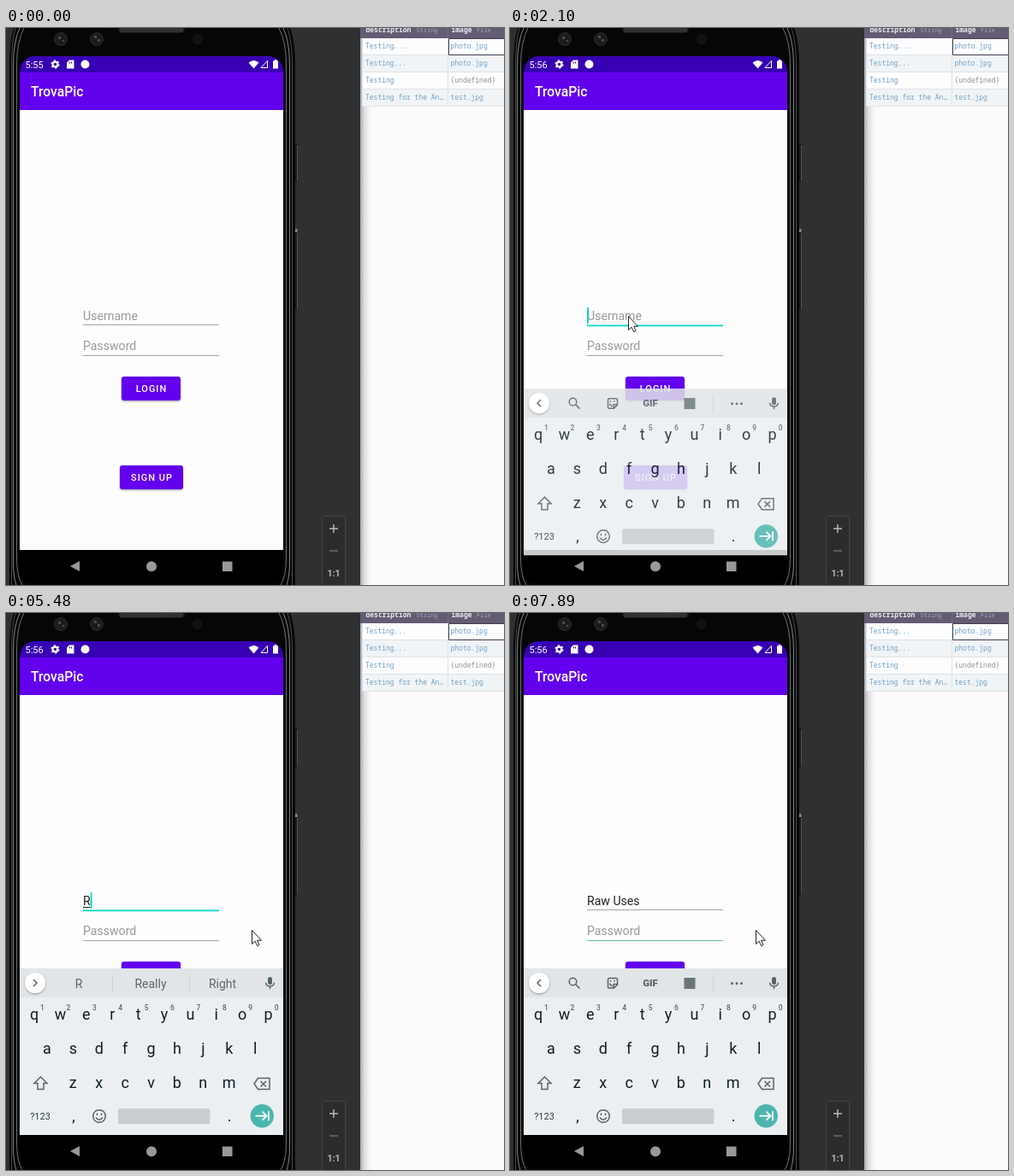
Write an HTML page that moves like this. It is 582 by 652 pixels and loops after 8 s.

```html
<!DOCTYPE html>
<html lang="en">
<head>
<meta charset="utf-8">
<title>Login screen</title>
<style>
html, body { margin: 0; width: 100%; height: 100%; overflow: hidden; background: #2f3032; }
svg { display: block; width: 582px; height: 652px; font-family: Roboto, sans-serif; }
text { white-space: pre; }
.mono { font: 500 8px "Noto Sans Mono", monospace; fill: #6f9fc4; }
.field { font-size: 14.1px; fill: #999; }
.button { font-size: 11px; font-weight: 500; letter-spacing: .98px; fill: #fff; text-anchor: middle; }
.key { font-size: 18px; fill: #0f1e27; text-anchor: middle; }
.digit { font-size: 8.5px; font-weight: 500; fill: #59646b; text-anchor: middle; }
.word { font-size: 14px; fill: #5b666d; text-anchor: middle; }
.line { fill: none; stroke: #57636a; stroke-width: 1.5; }
</style>
</head>
<body>
<svg viewBox="0 0 582 652">
  <defs>
    <linearGradient id="edge">
      <stop offset="0" stop-color="#aeacaf"/><stop offset=".4" stop-color="#e3e1e3"/>
      <stop offset="1" stop-color="#fcfafb"/>
    </linearGradient>
    <filter id="shadow" x="-10%" y="-20%" width="120%" height="160%">
      <feDropShadow dx="0" dy="1.2" stdDeviation="1" flood-opacity=".35"/>
    </filter>
    <pattern id="mesh" width="3" height="3" patternUnits="userSpaceOnUse">
      <path fill="#4a4a4a" d="M0 0h1.4v1.4H0zM1.5 1.5h1.4v1.4H1.5z"/>
    </pattern>
  </defs>

  <!-- Phone body -->
  <path fill="#191a1b" d="M338 135h3v45h-3zM338 235h3v95h-3z"/>
  <path fill="#8a8b8c" d="M338 235h2.5v4h-2.5z"/>
  <path fill="#555" d="M340 137h1v42h-1zM340 240h1v89h-1z"/>
  <path fill="#060606" d="M9 0Q4 16 4 44V652H338V44Q338 16 332 0Z"/>
  <g fill="none">
    <path stroke="#4b4c4d" d="M11 0Q6.500 16 6.500 44V652M329 0Q334.500 16 334.500 44V652"/>
    <path stroke="#858687" d="M16 0Q8.500 16 8.500 44V625Q8.500 642 12 652M324 0Q331.500 16 331.500 44V625Q331.500 642 328 652"/>
    <path stroke="#6c6d6e" d="M21 0Q12.500 16 12.500 44V620Q12.500 642 19 652M319 0Q327.500 16 327.500 44V620Q327.500 642 321 652"/>
  </g>
  <g fill="#1c1c1d" stroke="#2c2c2d">
    <circle cx="64" cy="13" r="7.500"/><circle cx="106" cy="13" r="7.500"/>
    <circle cx="224" cy="13" r="5.500" fill="#111" stroke="#161616"/>
  </g>
  <path fill="#4a4a4a" d="M61 10h3v3h-3zM66 14h2v2h-2zM103 9h3v3h-3zM107 13h3v3h-3z"/>
  <rect x="131" y="-6" width="78" height="12" rx="5" fill="#1b1b1b"/>
  <rect x="133" y="0" width="74" height="5" fill="url(#mesh)"/>

  <!-- App -->
  <path fill="#fefefe" d="M16 96H324V611H16z"/>
  <path fill="#3700b3" d="M16 52V51A18 18 0 0 1 34 33H306A18 18 0 0 1 324 51V52z"/>
  <path fill="#6200ee" d="M16 52H324V96H16z"/>
  <g fill="#fff">
    <text id="clock" x="22.500" y="46.700" font-size="11"></text>
    <circle cx="57.500" cy="42.500" r="2.800" fill="none" stroke="#fff" stroke-width="2.200"/>
    <circle cx="57.500" cy="42.500" r="4.500" fill="none" stroke="#fff" stroke-width="1.300" stroke-dasharray="2.300 2.412"/>
    <path fill-rule="evenodd" d="M74 37.500h5.500v10H71v-7zM74 39.500v2h1v-2zM76 39.500v2h1v-2z"/>
    <circle cx="92.500" cy="42.500" r="5"/>
    <path d="M283.500 40.500Q289.500 35.500 295.500 40.500L289.500 47.500z"/>
    <path fill="none" stroke="#fff" d="M298 46.500H305.500V38.500z"/>
    <path d="M312 38.500h1.500v-1.200h3v1.200H318v9h-6z"/>
    <text x="29" y="80.300" font-size="15.700" font-weight="500">TrovaPic</text>
  </g>
  <path id="userLine"/>
  <path id="passwordLine" d="M90 383H249v1H90z"/>
  <text id="user" class="field" x="90" y="342"></text>
  <text class="field" x="90" y="377">Password</text>
  <rect id="compose" y="344" height="1" fill="#222"/>
  <rect id="caret" width="1.800" height="19"/>
  <g fill="#6200ee" filter="url(#shadow)">
    <rect x="135" y="408" width="69" height="28" rx="3"/>
    <rect x="133" y="512" width="74" height="28" rx="3"/>
  </g>
  <text class="button" x="170" y="426">LOGIN</text>
  <text class="button" x="170.500" y="530">SIGN UP</text>

  <!-- Navigation bar -->
  <path d="M16 611H324V636Q324 650 310 650H30Q16 650 16 636z"/>
  <path fill="#97999b" d="M75 630L86 624V636zM253 624.500h11.500v11.500H253z"/>
  <circle cx="170" cy="630.300" r="6" fill="#97999b"/>

  <!-- Emulator zoom controls -->
  <rect x="369.500" y="571.500" width="27" height="90" rx="3" fill="#2b2c2d" stroke="#454647"/>
  <path stroke="#b9babb" stroke-width="1.500" d="M378 586H388M383 581V591"/>
  <path stroke="#6a6b6c" stroke-width="1.500" d="M378 612H388"/>
  <text x="383" y="641.500" font-size="10.500" font-weight="700" text-anchor="middle" fill="#b9babb">1:1</text>

  <!-- Data browser -->
  <path fill="#fcfafb" d="M414 0H582V652H414z"/>
  <path fill="#fdfdfe" d="M416 12H582V92H416z"/>
  <path fill="#f1f4f6" d="M416 32H582V52H416zM416 72H582V92H416z"/>
  <path fill="url(#edge)" d="M414 92h13V652h-13zM414 12h3v80h-3z"/>
  <path stroke="#dfe2e6" d="M416 31.500H582M416 51.500H582M416 71.500H582M416 91.500H582M416.500 12V92M516.500 12V92"/>
  <path fill="#635c73" d="M414 0H582V12H414z"/>
  <path stroke="#777085" d="M516.500 0V12"/>
  <path fill="none" stroke="#3f3e4c" d="M517.500 12.500H590V31.500H517.500z"/>
  <g id="table"></g>

  <!-- Keyboard -->
  <g id="keyboard">
    <path fill="#ebeff2" d="M16 416H324V611H16z"/>
    <path fill="#e1e5e8" d="M16 416H324V450H16z"/>
    <circle cx="34" cy="433" r="12" fill="#fff" filter="url(#shadow)"/>
    <path id="chevron" class="line" stroke-width="2"/>
    <g fill="#57636a">
      <rect x="306" y="426" width="5" height="9" rx="2.500"/>
      <path class="line" d="M303.500 432.500Q304 437 308.500 437T313.500 432.500M308.500 437V440"/>
    </g>
    <g id="tools">
      <circle class="line" cx="73.500" cy="431.500" r="4.300"/>
      <path class="line" d="M76.500 434.500L81.500 439.500M116 427.500h8q1.500 0 1.500 1.500v6l-4 4h-5.500q-1.500 0-1.500-1.500V429q0-1.500 1.500-1.500M125 434.500h-4v4M116.500 433.500q1 3 3 3M117.500 430v1.500M122 430v1.500"/>
      <text x="164" y="437" font-size="11.500" font-weight="900" text-anchor="middle" fill="#57636a">GIF</text>
      <rect x="203.500" y="427" width="13" height="13" fill="#6b767c"/>
      <path stroke="#cdd2d5" d="M237.500 424V443"/>
      <path stroke="#57636a" stroke-width="3" stroke-linecap="round" d="M259.500 433.500h0M265 433.500h0M270.500 433.500h0"/>
    </g>
    <g id="hints">
      <path stroke="#cdd2d5" d="M124.500 424V443M214.500 424V443"/>
      <text class="word" x="85" y="439"></text>
      <text class="word" x="169" y="439"></text>
      <text class="word" x="253" y="439"></text>
    </g>
    <g id="keys"></g>
    <path class="line" d="M40.500 543L48 550.500H44V557.500H37V550.500H33z"/>
    <path class="line" d="M294.500 544.500H308V557.500H294.500L290 551zM297.500 548L304 554.500M304 548L297.500 554.500"/>
    <text x="40" y="593" font-size="11" text-anchor="middle" fill="#2c3a42">?123</text>
    <circle class="line" cx="109" cy="589" r="7.300"/>
    <path class="line" d="M105 590.500Q109 596 113 590.500M106.500 585.500v2.500M111.500 585.500v2.500"/>
    <rect x="131" y="580" width="107.500" height="18" rx="2" fill="#c9cdd0"/>
    <circle cx="299.300" cy="588.700" r="13.700" fill="#4db6ac"/>
    <path fill="none" stroke="#fff" stroke-width="1.700" d="M291.500 588.700H304M299.500 583.700L304.500 588.700L299.500 593.700M307 583.200V594.200"/>
  </g>

  <path id="pointer" fill="#fff" stroke="#222" d="M.5.500V16.500L4.200 13.200L6.600 18.700L9 17.600L6.700 12.200H11.500z"/>
</svg>
<script>
const LOOP = 8000, STEP = 70, MOVE_START = 980;
const IDLE = "#a3a3a3", ACCENT = "#03d6c0";
const $ = id => document.getElementById(id);

function addText(parent, content, x, y, className, extra = {}) {
  const el = document.createElementNS("http://www.w3.org/2000/svg", "text");
  el.textContent = content;
  for (const [k, v] of Object.entries({ x, y, class: className, ...extra })) el.setAttribute(k, v);
  parent.append(el);
}

function buildTable() {
  const table = $("table");
  const light = { style: "fill:#eceaf0;font-weight:700" };
  const dim = { style: "fill:#a9a3b6;font-size:7px;font-weight:400" };
  addText(table, "description", 420.5, 5, "mono", light);
  addText(table, "String", 479.5, 4.5, "mono", dim);
  addText(table, "image", 520.5, 5, "mono", light);
  addText(table, "File", 550, 4.5, "mono", dim);
  const rows = [["Testing...", "photo.jpg"], ["Testing...", "photo.jpg"],
    ["Testing", "(undefined)"], ["Testing for the An…", "test.jpg"]];
  rows.forEach(([description, image], i) => {
    const y = 24.3 + i * 20;
    addText(table, description, 420, y, "mono");
    addText(table, image, 519.5, y, "mono",
      image[0] === "(" ? { style: "fill:#8f959b;font-weight:400" } : {});
  });
}

function buildKeys() {
  const keys = $("keys"), pitch = 30.4;
  [["qwertyuiop", 33, 476], ["asdfghjkl", 48, 516], ["zxcvbnm", 78.3, 556]].forEach(([row, x, y], r) => {
    [...row].forEach((letter, i) => {
      addText(keys, letter, x + i * pitch, y, "key");
      if (r === 0) addText(keys, (i + 1) % 10, x + 9.5 + i * pitch, 464.5, "digit");
    });
  });
  addText(keys, ",", 79, 595, "key");
  addText(keys, ".", 261, 595, "key");
}

// [time, typed text, suggestions]
const typing = [
  [0, ""],
  [3730, "R", "R Really Right"],
  [4070, ""],
  [5480, "R", "R Really Right"],
  [5560, "Ra", "Ra Rather Rain"],
  [5640, "Raw", "Raw Raws Rawer"],
  [5740, "Raw ", "data food and"],
  [5870, "Raw U", "U Update Unit"],
  [6070, "Raw Us", "Us Use Used"],
  [6140, "Raw Use", "Use Used Useful"],
  [6210, "Raw Uses", "Uses Used Useless"],
  [6670, "Raw Uses ", "and for another"],
  [7090, "Raw Uses", "Uses Used Useless"],
  [7350, "Raw Uses"]
];
const focusAt = 1890, passwordAt = 7350;
const caretOff = [[0, focusAt], [2450, 2980], [3460, 3730], [4550, 5080], [7890, LOOP]];

// [time, x, y]
const path = [[980, 487, 433], [1470, 137, 356], [1750, 138, 337], [2170, 138, 337], [2590, 266, 382], [2650, 287, 371]];

function pointerAt(t) {
  const next = path.findIndex(p => p[0] > t);
  if (next < 0) return path.at(-1).slice(1);
  const [t0, x0, y0] = path[next - 1], [t1, x1, y1] = path[next];
  const u = (t - t0) / (t1 - t0), k = u * u * (3 - 2 * u);
  return [x0 + (x1 - x0) * k, y0 + (y1 - y0) * k];
}

const show = (id, on) => $(id).style.display = on ? "" : "none";

function drawField(t) {
  const [, text, words] = typing.findLast(s => s[0] <= t);
  const inUser = t >= focusAt && t < passwordAt;
  const user = $("user");
  user.textContent = text || "Username";
  user.style.fill = text ? "#222" : "";
  $("userLine").setAttribute("d", inUser ? "M90 347.600H249v1.600H90z" : "M90 347H249v1H90z");
  $("userLine").setAttribute("fill", inUser ? ACCENT : IDLE);
  $("passwordLine").setAttribute("fill", t >= passwordAt ? "#66b8ae" : IDLE);

  const width = n => n ? user.getSubStringLength(0, n) : 0;
  const wordStart = text.lastIndexOf(" ") + 1;
  const composing = words && wordStart < text.length;
  show("compose", composing);
  if (composing) {
    $("compose").setAttribute("x", 90 + width(wordStart));
    $("compose").setAttribute("width", width(text.length) - width(wordStart));
  }

  const caret = $("caret");
  show("caret", !caretOff.some(([from, to]) => t >= from && t < to));
  caret.setAttribute("x", 90 + (inUser ? width(text.length) : 0));
  caret.setAttribute("y", inUser ? 327 : 362);
  caret.setAttribute("fill", t >= 4140 && t < 4550 ? "#068f7c" : ACCENT);

  show("tools", !words);
  show("hints", words);
  $("chevron").setAttribute("d", words ? "M32 429L36 433L32 437" : "M36 429L32 433L36 437");
  if (words) {
    const labels = $("hints").querySelectorAll("text");
    words.split(" ").forEach((word, i) => labels[i].textContent = word);
  }
}

function draw(t) {
  const stepped = MOVE_START + Math.floor((t - MOVE_START) / STEP) * STEP;
  $("clock").textContent = t < 1120 ? "5:55" : "5:56";
  drawField(t);

  const rest = 1 - Math.min(1, Math.max(0, (stepped - 1982) / 250));
  $("keyboard").setAttribute("opacity", 1 - rest ** 3);
  $("keyboard").setAttribute("transform", `translate(0 ${22 * rest ** 2})`);

  show("pointer", t >= MOVE_START);
  if (t >= MOVE_START) {
    const [x, y] = pointerAt(t >= 2650 ? t : stepped).map(Math.round);
    $("pointer").setAttribute("transform", `translate(${x} ${y})`);
  }
}

buildTable();
buildKeys();
const start = performance.now();
function tick() {
  draw((performance.now() - start) % LOOP);
  requestAnimationFrame(tick);
}
tick();
</script>
</body>
</html>
```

____

Exactly how many lines of the records above contain "size"? Please state only the number.

11